More than half of traffic is on a mobile device, but there are still lots of websites that don’t offer a good mobile experience. If your page doesn’t fit the device someone is using, then they’re simply going to bounce back to where they came from.
Engagement isn’t just about good information, it’s about entertainment too. If your page looks like a copy of War and Peace, then it’s going to put a lot of people off. Break up the text, use headings so people can quickly find what they’re looking for, and use images.
If your page doesn’t address the information people are looking for, then they’re not likely to engage with it. Understand your audience, how they got to your page, and why they’re there. This should be a starting point for anything you write.
People consume information in different ways. Give people options over how they interact with your website by adding videos and podcasts to your content. There are lots of apps that can help you convert a blog into a video, so give your audience different ways to engage with your content.
If you bombard people with contrasting messages, fill your sidebar with needless distractions, and annoy them with poorly timed pop-ups, then you might find people are less likely to engage with your site. Keep a clear focus on your goals, and provide people with a clean user experience, and you give people less reason to bounce.
Your website is full of great information, so use internal links to help people explore the subject they’re reading about. You want people to take action, so give people a reason to do so by showing them where they can find more great information.
Calls to Action
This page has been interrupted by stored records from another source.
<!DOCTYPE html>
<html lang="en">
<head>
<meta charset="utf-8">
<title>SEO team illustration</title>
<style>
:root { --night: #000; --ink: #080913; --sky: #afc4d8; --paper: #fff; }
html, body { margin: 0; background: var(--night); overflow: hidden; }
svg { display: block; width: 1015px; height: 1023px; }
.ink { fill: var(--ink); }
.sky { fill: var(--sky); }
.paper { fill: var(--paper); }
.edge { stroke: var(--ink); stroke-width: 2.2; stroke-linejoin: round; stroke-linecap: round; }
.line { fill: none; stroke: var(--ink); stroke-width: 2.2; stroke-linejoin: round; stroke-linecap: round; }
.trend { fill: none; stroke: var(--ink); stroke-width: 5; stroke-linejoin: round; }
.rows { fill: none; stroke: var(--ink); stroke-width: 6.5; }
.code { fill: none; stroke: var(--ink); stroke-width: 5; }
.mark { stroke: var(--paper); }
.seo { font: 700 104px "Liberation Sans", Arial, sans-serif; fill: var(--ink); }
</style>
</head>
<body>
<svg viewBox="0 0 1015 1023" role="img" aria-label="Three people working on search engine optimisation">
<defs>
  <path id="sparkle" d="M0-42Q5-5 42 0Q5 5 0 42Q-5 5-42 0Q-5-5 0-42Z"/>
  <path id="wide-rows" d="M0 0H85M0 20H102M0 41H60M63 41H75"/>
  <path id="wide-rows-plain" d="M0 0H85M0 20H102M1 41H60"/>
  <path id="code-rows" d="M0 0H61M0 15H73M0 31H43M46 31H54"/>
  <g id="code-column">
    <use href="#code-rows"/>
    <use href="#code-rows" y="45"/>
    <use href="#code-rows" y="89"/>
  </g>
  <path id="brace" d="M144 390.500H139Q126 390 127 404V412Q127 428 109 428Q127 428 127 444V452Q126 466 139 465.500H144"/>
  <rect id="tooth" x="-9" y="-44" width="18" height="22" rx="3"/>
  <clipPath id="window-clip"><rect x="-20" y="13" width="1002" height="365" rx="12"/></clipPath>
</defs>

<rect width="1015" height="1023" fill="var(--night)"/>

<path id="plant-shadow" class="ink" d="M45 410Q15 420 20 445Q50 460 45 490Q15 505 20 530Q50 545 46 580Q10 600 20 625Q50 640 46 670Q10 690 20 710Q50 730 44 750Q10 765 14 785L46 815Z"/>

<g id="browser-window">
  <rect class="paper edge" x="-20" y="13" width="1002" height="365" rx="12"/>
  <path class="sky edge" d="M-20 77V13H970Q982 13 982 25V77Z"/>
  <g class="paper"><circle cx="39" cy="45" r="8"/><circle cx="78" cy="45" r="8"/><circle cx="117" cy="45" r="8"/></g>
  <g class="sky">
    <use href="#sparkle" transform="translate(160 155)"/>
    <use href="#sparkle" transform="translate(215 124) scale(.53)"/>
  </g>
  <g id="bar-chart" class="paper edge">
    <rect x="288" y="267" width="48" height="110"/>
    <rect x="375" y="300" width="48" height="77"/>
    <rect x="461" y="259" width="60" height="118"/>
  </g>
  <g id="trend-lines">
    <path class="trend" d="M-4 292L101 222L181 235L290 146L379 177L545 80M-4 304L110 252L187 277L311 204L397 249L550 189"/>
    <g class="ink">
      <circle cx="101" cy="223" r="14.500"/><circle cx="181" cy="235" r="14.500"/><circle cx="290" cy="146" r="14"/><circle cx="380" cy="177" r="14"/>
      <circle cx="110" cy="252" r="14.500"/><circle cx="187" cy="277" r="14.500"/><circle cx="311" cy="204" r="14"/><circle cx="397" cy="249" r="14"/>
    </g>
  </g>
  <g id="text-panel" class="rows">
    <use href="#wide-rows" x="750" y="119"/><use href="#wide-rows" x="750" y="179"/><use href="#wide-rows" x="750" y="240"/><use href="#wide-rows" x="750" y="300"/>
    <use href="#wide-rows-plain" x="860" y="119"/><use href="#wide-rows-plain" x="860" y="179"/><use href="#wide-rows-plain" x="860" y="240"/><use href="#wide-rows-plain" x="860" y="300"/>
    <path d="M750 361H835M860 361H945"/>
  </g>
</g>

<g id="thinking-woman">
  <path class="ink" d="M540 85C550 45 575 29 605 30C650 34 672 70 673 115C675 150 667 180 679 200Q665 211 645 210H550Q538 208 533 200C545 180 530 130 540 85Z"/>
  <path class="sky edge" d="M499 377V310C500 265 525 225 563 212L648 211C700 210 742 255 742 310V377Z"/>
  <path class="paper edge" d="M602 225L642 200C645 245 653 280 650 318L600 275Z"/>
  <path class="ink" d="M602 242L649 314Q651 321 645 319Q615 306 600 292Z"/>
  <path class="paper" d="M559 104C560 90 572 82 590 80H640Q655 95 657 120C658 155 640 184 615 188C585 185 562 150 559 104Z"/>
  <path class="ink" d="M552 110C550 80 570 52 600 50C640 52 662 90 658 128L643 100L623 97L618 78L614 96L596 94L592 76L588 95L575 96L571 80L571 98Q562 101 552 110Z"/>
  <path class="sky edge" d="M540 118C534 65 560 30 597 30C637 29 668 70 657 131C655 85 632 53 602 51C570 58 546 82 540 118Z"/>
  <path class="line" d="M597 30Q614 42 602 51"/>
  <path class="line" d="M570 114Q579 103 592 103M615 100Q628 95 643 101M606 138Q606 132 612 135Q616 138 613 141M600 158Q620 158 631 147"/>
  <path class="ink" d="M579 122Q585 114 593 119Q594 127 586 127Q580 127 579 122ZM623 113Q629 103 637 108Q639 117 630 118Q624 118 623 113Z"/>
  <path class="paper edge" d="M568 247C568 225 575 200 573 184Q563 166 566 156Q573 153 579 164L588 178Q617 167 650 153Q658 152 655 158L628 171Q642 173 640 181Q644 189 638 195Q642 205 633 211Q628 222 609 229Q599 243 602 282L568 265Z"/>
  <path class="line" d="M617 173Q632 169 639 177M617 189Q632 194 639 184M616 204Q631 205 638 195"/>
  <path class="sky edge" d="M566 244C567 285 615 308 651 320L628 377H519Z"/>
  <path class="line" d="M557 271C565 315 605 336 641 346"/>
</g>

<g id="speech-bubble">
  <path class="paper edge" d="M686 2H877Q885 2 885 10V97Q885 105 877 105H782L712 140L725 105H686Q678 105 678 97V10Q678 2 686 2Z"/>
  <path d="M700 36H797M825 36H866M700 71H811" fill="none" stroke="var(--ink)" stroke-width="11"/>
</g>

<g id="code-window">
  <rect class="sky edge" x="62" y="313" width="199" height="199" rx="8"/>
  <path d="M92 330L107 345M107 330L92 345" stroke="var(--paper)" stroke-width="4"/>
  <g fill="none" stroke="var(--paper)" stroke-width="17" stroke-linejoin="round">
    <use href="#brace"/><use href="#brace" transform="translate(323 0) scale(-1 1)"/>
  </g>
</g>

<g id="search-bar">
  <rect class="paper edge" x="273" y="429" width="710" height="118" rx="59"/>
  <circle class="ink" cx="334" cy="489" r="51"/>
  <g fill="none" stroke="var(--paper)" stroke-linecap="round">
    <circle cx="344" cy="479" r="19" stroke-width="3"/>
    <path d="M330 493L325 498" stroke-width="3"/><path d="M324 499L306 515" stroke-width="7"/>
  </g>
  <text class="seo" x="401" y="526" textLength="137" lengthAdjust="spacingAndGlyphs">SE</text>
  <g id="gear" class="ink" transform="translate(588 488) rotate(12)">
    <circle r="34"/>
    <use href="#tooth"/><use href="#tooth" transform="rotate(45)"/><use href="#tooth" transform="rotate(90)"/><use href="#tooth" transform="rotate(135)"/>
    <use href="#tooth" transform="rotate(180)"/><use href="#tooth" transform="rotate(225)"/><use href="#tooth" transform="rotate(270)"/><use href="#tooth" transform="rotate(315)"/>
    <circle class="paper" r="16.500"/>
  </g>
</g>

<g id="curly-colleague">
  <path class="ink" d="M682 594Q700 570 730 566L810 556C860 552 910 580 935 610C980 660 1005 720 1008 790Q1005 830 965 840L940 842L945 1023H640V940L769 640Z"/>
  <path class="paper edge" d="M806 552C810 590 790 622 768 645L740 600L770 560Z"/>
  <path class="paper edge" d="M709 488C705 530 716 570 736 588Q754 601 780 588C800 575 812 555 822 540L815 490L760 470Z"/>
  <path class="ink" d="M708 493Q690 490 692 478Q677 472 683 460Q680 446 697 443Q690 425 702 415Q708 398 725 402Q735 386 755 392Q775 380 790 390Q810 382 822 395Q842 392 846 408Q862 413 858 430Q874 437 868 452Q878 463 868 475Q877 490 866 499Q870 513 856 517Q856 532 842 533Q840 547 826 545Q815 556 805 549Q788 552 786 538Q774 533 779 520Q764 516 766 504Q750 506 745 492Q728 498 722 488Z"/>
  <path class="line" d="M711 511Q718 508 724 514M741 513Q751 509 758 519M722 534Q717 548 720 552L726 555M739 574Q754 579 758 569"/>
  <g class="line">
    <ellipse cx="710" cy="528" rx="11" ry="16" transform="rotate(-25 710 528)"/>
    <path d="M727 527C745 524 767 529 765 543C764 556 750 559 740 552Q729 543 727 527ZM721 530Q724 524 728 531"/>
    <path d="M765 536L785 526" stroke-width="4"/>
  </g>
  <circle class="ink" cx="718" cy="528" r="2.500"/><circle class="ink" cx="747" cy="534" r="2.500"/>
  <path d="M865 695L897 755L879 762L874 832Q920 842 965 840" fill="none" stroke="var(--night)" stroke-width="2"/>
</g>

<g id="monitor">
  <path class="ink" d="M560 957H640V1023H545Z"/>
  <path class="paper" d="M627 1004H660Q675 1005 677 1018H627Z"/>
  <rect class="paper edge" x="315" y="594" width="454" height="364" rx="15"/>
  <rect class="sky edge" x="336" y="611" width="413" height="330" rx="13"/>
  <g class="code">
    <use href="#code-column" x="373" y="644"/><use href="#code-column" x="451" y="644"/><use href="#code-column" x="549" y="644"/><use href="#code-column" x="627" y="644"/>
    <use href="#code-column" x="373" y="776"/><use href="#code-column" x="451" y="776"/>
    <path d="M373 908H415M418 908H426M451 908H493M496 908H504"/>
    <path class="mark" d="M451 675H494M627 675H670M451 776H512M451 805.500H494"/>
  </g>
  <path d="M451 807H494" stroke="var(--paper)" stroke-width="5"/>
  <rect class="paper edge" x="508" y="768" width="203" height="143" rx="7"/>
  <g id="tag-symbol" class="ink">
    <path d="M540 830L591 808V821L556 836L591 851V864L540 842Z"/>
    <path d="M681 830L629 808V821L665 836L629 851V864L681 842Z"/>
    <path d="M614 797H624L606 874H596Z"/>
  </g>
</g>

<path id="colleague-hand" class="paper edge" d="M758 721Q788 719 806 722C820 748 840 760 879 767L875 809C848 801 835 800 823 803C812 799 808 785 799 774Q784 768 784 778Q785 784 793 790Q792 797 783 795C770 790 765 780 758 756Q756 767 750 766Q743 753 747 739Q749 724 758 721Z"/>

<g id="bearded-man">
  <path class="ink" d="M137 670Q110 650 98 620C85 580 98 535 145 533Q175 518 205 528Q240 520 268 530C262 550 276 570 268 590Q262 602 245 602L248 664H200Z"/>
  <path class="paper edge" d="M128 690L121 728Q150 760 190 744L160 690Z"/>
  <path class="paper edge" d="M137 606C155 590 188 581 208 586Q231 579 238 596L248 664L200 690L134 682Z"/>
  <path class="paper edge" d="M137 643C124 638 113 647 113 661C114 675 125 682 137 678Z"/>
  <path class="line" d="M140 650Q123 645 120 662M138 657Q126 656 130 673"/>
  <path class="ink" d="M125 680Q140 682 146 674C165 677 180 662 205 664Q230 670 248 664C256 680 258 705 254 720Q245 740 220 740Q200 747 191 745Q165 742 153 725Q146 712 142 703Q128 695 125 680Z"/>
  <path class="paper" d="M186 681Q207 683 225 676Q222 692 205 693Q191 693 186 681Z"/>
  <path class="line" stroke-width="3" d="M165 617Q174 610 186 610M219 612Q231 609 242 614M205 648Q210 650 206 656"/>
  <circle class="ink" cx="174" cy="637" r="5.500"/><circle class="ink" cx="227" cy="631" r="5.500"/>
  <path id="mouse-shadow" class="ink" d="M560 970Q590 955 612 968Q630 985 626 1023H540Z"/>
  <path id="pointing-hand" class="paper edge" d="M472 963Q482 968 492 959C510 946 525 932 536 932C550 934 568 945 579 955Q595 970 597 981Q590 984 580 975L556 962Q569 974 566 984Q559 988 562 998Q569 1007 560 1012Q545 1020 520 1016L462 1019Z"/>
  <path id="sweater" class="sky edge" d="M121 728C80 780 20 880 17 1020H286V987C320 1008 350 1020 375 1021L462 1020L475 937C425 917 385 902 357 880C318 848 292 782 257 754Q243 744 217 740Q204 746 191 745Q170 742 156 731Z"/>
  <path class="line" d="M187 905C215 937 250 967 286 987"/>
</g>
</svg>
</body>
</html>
Make it obvious what actions you want people to take next. Plan out the journey you want people to take on your site, and then use strong calls to action to get people to take those actions. Be concise, and guide people to where you want them to go.
You have to understand your bounce rates in relation to your website as a whole. Measuring engagement is not a perfect art, and bounce rates are just one of the measurements you should be using.
As a rough guide, B2B businesses should have an overall bounce rate between 25%-55%, but this will vary greatly based on a number of things. Rather than worrying about industry benchmarks and what other websites are doing though, it’s best to use your bounce rate as a benchmark for your own improvement.
There are always steps you can take to improve engagement and implementing these changes on your site won’t only help your bounce rate. When you make positive changes with your content that get people to spend more time on your site and engage more deeply with the content, then you’ll find your SEO, lead generation, and conversion rate also improve.
These fixes are an important part of SEO, and they will have a positive impact on your bounce rates.